### TASK OBJECTIVE
Look through the entries below. Report each line that has the word "fract" in it.

### DATA
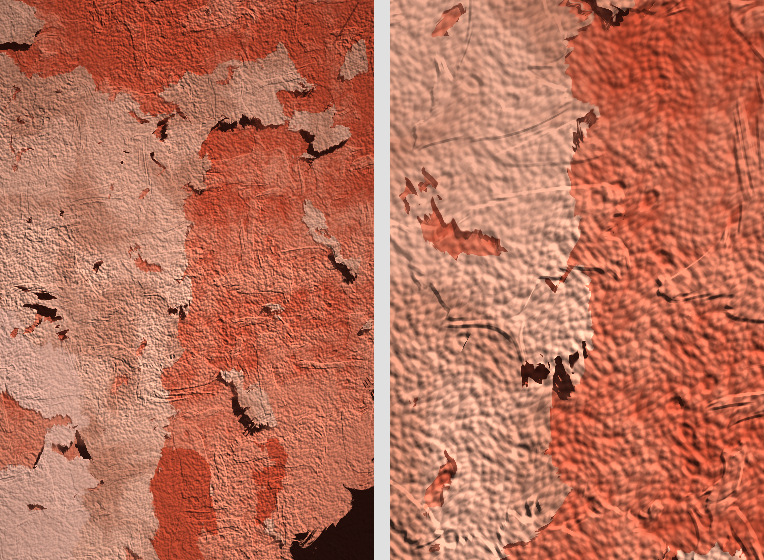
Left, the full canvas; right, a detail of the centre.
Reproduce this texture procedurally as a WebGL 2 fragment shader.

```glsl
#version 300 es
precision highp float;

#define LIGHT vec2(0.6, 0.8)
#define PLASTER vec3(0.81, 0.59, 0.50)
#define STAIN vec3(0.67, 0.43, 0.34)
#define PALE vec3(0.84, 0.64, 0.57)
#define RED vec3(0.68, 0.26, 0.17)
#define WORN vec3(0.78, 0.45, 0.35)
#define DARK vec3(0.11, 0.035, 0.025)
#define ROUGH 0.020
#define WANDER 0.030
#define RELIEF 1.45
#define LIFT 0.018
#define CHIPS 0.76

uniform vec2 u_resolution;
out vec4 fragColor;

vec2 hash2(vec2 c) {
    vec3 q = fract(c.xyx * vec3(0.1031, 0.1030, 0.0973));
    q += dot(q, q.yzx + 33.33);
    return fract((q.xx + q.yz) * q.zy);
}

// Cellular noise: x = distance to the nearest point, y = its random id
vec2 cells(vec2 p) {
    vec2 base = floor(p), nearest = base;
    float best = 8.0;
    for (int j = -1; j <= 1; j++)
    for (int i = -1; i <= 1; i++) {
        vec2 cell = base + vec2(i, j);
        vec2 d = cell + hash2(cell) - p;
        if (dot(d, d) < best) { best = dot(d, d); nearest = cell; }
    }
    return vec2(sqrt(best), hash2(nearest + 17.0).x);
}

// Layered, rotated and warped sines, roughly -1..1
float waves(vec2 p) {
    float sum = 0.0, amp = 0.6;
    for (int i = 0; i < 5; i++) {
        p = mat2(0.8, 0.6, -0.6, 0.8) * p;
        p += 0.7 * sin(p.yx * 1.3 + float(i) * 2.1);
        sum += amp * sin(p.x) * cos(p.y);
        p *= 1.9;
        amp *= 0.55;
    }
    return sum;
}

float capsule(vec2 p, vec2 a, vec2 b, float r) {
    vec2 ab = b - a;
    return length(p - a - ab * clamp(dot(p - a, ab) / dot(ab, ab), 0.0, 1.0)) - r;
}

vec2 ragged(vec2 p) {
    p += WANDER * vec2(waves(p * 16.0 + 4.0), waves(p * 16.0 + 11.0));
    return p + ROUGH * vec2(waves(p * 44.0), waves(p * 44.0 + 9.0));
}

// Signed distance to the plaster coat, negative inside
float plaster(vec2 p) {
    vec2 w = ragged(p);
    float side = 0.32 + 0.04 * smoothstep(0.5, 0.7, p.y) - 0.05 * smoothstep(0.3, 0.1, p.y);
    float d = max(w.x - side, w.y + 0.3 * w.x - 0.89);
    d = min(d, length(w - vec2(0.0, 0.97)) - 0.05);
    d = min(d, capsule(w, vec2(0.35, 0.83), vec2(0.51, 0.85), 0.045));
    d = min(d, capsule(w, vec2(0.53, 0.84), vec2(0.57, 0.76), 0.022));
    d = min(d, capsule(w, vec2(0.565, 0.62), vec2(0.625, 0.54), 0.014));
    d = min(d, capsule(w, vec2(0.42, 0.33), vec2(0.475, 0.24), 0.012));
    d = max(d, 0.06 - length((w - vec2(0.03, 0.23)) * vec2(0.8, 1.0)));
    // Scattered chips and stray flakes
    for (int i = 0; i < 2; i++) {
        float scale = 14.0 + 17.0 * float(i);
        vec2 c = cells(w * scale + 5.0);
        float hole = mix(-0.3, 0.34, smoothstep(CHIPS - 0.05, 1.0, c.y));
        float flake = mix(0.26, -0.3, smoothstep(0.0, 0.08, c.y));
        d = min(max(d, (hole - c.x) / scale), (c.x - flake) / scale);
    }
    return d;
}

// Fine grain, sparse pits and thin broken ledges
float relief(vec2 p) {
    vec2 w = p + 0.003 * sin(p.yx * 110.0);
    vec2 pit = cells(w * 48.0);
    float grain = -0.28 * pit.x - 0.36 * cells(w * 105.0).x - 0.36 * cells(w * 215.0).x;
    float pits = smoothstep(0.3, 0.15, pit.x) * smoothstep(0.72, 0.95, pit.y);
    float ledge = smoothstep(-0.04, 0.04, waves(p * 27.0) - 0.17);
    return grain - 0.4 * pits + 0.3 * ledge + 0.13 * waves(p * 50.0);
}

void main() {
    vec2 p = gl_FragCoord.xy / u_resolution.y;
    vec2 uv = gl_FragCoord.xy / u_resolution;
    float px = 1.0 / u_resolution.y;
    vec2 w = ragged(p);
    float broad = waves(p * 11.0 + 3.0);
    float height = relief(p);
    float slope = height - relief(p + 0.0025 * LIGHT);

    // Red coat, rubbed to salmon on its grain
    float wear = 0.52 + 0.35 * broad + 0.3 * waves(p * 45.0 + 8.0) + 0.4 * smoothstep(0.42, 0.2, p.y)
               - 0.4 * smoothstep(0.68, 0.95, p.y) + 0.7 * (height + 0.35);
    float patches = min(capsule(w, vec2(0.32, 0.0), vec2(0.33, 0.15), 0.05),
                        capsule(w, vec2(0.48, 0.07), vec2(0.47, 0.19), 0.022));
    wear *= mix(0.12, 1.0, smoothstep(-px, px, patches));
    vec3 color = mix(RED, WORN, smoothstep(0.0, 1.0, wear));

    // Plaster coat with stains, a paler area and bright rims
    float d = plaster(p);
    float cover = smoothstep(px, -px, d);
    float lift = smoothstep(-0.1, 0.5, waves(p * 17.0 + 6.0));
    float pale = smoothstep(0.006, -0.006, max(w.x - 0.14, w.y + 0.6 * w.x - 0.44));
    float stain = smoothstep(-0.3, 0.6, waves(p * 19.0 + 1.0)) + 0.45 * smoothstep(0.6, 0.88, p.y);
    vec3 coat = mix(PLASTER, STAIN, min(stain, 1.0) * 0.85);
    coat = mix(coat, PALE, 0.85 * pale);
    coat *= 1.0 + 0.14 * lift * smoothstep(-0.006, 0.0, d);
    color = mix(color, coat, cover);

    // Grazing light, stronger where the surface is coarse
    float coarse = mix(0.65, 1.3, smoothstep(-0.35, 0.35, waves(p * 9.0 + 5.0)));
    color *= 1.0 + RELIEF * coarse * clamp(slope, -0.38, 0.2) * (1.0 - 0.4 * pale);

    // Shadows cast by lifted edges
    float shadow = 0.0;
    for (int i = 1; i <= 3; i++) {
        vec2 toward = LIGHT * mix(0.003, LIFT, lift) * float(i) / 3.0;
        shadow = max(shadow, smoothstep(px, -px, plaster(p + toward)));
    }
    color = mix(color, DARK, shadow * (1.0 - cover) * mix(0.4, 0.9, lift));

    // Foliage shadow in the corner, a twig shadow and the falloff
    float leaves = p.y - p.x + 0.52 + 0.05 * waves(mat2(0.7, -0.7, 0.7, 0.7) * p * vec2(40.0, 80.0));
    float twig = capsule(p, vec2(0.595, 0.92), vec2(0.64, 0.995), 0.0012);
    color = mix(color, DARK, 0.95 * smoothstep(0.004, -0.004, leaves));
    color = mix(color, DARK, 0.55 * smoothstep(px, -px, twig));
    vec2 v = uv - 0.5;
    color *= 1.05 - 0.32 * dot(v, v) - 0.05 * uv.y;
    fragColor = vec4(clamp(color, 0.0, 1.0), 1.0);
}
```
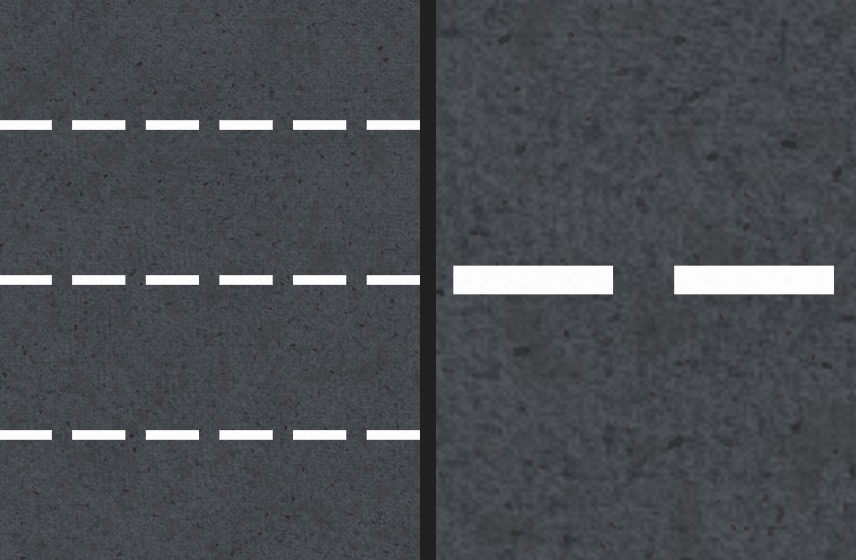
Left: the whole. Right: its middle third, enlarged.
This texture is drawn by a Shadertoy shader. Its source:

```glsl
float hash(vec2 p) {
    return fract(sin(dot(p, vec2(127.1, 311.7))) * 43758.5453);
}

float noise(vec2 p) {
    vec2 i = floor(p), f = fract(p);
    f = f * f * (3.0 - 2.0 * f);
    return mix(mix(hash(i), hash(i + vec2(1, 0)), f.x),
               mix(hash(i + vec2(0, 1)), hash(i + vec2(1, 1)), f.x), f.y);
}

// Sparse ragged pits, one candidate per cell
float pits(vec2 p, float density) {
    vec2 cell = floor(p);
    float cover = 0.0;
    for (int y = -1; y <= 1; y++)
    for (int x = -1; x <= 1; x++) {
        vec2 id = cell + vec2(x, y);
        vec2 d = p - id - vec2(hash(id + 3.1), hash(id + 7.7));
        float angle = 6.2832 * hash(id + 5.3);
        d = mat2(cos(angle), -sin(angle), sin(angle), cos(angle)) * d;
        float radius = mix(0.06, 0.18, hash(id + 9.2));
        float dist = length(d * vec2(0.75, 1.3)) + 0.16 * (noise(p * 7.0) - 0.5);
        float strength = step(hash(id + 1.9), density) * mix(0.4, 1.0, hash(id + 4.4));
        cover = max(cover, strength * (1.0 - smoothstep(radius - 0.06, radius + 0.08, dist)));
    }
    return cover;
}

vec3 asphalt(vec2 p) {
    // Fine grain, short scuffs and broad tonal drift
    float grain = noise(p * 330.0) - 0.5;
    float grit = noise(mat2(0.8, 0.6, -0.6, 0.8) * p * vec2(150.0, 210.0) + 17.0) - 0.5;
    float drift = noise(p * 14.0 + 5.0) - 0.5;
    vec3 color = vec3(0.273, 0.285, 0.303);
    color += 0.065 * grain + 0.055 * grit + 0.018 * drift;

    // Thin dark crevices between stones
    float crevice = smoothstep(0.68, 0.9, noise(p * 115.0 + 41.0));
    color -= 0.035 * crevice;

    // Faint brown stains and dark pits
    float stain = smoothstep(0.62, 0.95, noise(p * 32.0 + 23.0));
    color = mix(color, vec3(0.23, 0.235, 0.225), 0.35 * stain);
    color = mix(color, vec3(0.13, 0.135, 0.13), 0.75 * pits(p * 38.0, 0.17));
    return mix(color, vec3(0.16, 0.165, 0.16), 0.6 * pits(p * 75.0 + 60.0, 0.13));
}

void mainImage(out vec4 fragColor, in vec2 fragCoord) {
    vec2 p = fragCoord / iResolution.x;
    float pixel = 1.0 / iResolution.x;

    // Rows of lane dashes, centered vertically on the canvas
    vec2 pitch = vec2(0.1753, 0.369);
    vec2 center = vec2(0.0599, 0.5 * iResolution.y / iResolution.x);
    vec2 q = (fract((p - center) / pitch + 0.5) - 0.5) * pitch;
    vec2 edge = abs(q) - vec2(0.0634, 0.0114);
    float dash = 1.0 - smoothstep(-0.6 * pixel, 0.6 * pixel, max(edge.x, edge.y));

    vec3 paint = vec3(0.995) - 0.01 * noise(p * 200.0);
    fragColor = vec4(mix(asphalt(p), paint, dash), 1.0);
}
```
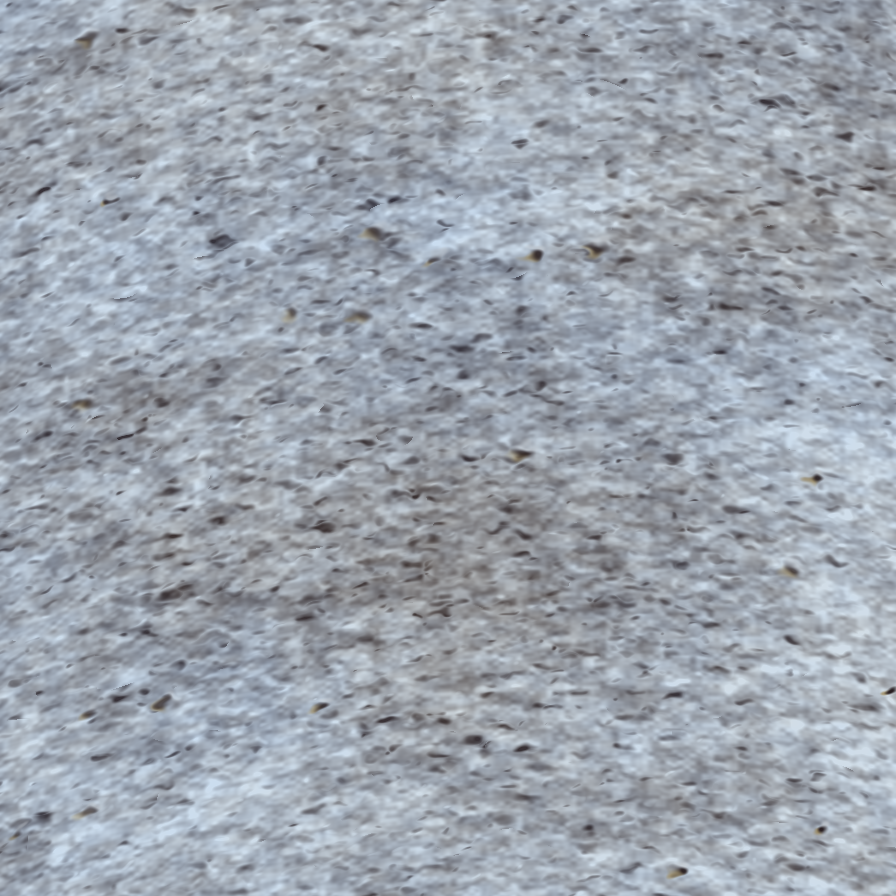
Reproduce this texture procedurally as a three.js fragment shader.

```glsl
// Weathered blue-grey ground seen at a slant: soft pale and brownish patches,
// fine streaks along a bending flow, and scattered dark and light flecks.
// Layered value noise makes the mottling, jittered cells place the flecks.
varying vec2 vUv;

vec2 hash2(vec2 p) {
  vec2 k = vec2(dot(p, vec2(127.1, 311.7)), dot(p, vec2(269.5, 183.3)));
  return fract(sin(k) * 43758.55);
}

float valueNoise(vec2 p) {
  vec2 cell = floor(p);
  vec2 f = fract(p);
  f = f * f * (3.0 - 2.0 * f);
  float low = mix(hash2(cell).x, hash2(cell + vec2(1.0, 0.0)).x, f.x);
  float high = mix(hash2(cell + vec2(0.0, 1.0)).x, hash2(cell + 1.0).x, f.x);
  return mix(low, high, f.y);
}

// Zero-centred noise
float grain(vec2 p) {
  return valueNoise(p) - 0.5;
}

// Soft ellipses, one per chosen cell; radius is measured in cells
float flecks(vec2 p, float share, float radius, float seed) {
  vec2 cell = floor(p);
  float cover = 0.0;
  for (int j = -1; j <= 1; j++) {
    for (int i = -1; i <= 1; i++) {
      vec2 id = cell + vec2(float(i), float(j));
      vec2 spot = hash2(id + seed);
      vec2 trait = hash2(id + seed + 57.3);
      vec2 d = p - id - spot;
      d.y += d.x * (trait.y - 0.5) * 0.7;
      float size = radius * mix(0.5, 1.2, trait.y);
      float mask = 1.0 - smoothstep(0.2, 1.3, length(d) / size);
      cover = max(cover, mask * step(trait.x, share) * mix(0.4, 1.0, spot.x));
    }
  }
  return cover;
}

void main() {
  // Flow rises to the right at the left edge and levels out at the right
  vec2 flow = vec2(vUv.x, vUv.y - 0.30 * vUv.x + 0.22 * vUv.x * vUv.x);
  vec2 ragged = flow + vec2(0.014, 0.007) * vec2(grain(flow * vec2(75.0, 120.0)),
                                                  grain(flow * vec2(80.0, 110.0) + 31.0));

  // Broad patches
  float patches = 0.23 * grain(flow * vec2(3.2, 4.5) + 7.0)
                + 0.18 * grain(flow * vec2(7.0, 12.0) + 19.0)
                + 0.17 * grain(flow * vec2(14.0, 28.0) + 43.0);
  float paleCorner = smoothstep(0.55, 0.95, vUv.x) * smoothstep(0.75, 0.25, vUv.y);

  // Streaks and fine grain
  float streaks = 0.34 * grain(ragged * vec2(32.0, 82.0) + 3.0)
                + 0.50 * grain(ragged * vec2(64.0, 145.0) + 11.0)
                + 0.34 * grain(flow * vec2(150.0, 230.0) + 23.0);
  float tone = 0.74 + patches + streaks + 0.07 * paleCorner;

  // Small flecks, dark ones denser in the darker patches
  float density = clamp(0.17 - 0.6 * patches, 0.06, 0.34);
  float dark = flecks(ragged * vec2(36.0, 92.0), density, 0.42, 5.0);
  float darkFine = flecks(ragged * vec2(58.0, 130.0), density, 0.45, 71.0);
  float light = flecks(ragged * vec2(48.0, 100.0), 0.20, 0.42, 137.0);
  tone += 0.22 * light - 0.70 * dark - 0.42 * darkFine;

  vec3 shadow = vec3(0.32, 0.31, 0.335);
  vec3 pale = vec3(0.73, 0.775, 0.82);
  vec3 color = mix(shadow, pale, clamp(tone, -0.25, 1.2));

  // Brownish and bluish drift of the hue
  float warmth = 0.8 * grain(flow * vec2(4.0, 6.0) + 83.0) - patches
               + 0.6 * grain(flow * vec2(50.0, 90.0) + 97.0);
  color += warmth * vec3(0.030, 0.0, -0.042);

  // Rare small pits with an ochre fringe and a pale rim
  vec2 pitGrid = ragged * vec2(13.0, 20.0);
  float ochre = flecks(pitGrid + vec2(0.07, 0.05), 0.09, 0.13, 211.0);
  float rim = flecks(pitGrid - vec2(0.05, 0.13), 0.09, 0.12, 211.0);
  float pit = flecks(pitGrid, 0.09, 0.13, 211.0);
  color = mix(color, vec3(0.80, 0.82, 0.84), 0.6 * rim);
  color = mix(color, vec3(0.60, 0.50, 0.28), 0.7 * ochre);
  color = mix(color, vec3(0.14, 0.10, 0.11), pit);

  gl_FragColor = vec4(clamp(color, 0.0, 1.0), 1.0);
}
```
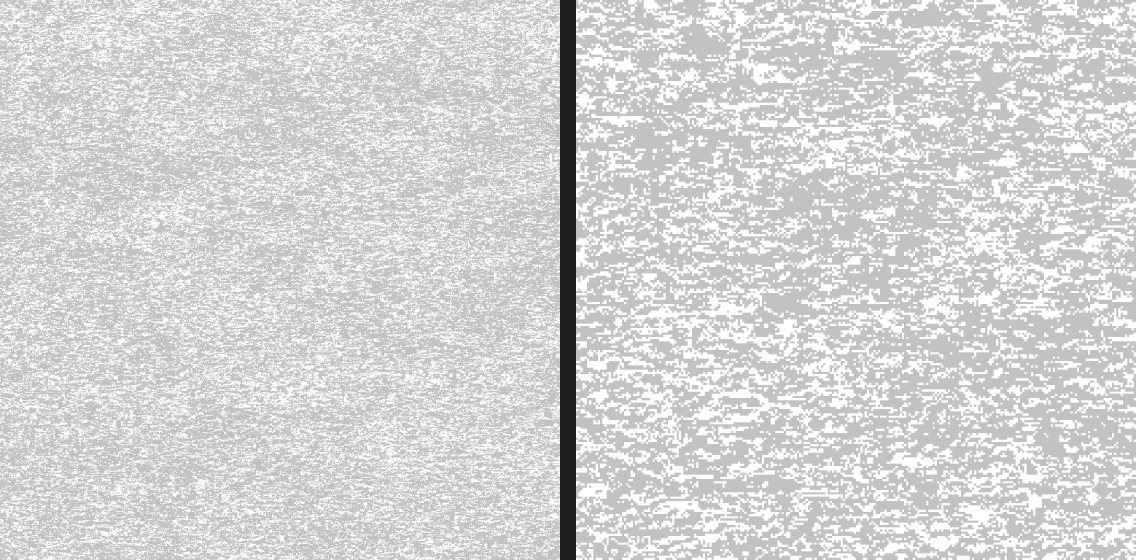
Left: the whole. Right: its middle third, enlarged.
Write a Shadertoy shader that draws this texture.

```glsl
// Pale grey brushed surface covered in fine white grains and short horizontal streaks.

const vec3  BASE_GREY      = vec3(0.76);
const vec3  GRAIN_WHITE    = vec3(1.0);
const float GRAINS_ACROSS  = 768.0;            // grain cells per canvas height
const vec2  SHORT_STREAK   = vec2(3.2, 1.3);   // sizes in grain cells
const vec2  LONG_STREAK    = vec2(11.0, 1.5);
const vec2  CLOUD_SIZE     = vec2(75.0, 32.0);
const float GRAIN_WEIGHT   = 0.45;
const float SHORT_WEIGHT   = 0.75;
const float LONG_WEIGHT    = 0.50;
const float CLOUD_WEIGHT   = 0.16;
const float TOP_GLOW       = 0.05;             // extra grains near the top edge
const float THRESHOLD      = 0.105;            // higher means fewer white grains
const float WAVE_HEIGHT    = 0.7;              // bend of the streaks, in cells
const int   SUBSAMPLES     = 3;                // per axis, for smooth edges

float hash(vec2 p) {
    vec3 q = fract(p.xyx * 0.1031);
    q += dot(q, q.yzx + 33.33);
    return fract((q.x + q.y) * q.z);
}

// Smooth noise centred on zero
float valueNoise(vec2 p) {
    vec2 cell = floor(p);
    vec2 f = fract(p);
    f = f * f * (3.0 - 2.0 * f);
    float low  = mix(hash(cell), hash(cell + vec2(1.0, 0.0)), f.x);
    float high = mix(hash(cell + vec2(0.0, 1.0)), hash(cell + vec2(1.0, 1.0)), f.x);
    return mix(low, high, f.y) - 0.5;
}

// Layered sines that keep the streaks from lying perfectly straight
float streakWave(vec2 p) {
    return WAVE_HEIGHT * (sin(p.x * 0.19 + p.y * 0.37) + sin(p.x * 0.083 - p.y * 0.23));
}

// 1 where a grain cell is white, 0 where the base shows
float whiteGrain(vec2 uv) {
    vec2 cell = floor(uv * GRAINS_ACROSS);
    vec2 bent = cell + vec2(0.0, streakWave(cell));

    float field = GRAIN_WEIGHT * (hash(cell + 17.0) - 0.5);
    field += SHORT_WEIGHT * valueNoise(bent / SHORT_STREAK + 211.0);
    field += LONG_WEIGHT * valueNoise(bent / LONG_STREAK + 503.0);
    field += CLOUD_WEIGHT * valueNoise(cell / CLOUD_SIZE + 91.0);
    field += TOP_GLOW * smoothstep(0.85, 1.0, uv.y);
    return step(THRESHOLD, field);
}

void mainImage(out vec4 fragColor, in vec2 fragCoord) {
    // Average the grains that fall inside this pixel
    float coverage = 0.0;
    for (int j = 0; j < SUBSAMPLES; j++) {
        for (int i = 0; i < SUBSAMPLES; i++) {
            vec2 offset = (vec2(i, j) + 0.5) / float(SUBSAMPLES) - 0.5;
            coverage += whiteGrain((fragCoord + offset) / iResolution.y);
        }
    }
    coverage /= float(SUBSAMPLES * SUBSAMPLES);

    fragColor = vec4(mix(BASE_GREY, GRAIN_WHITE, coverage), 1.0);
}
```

### RESULT
    vec3 q = fract(c.xyx * vec3(0.1031, 0.1030, 0.0973));
    return fract((q.xx + q.yz) * q.zy);
    return fract(sin(dot(p, vec2(127.1, 311.7))) * 43758.5453);
    vec2 i = floor(p), f = fract(p);
    vec2 q = (fract((p - center) / pitch + 0.5) - 0.5) * pitch;
  return fract(sin(k) * 43758.55);
  vec2 f = fract(p);
    vec3 q = fract(p.xyx * 0.1031);
    return fract((q.x + q.y) * q.z);
    vec2 f = fract(p);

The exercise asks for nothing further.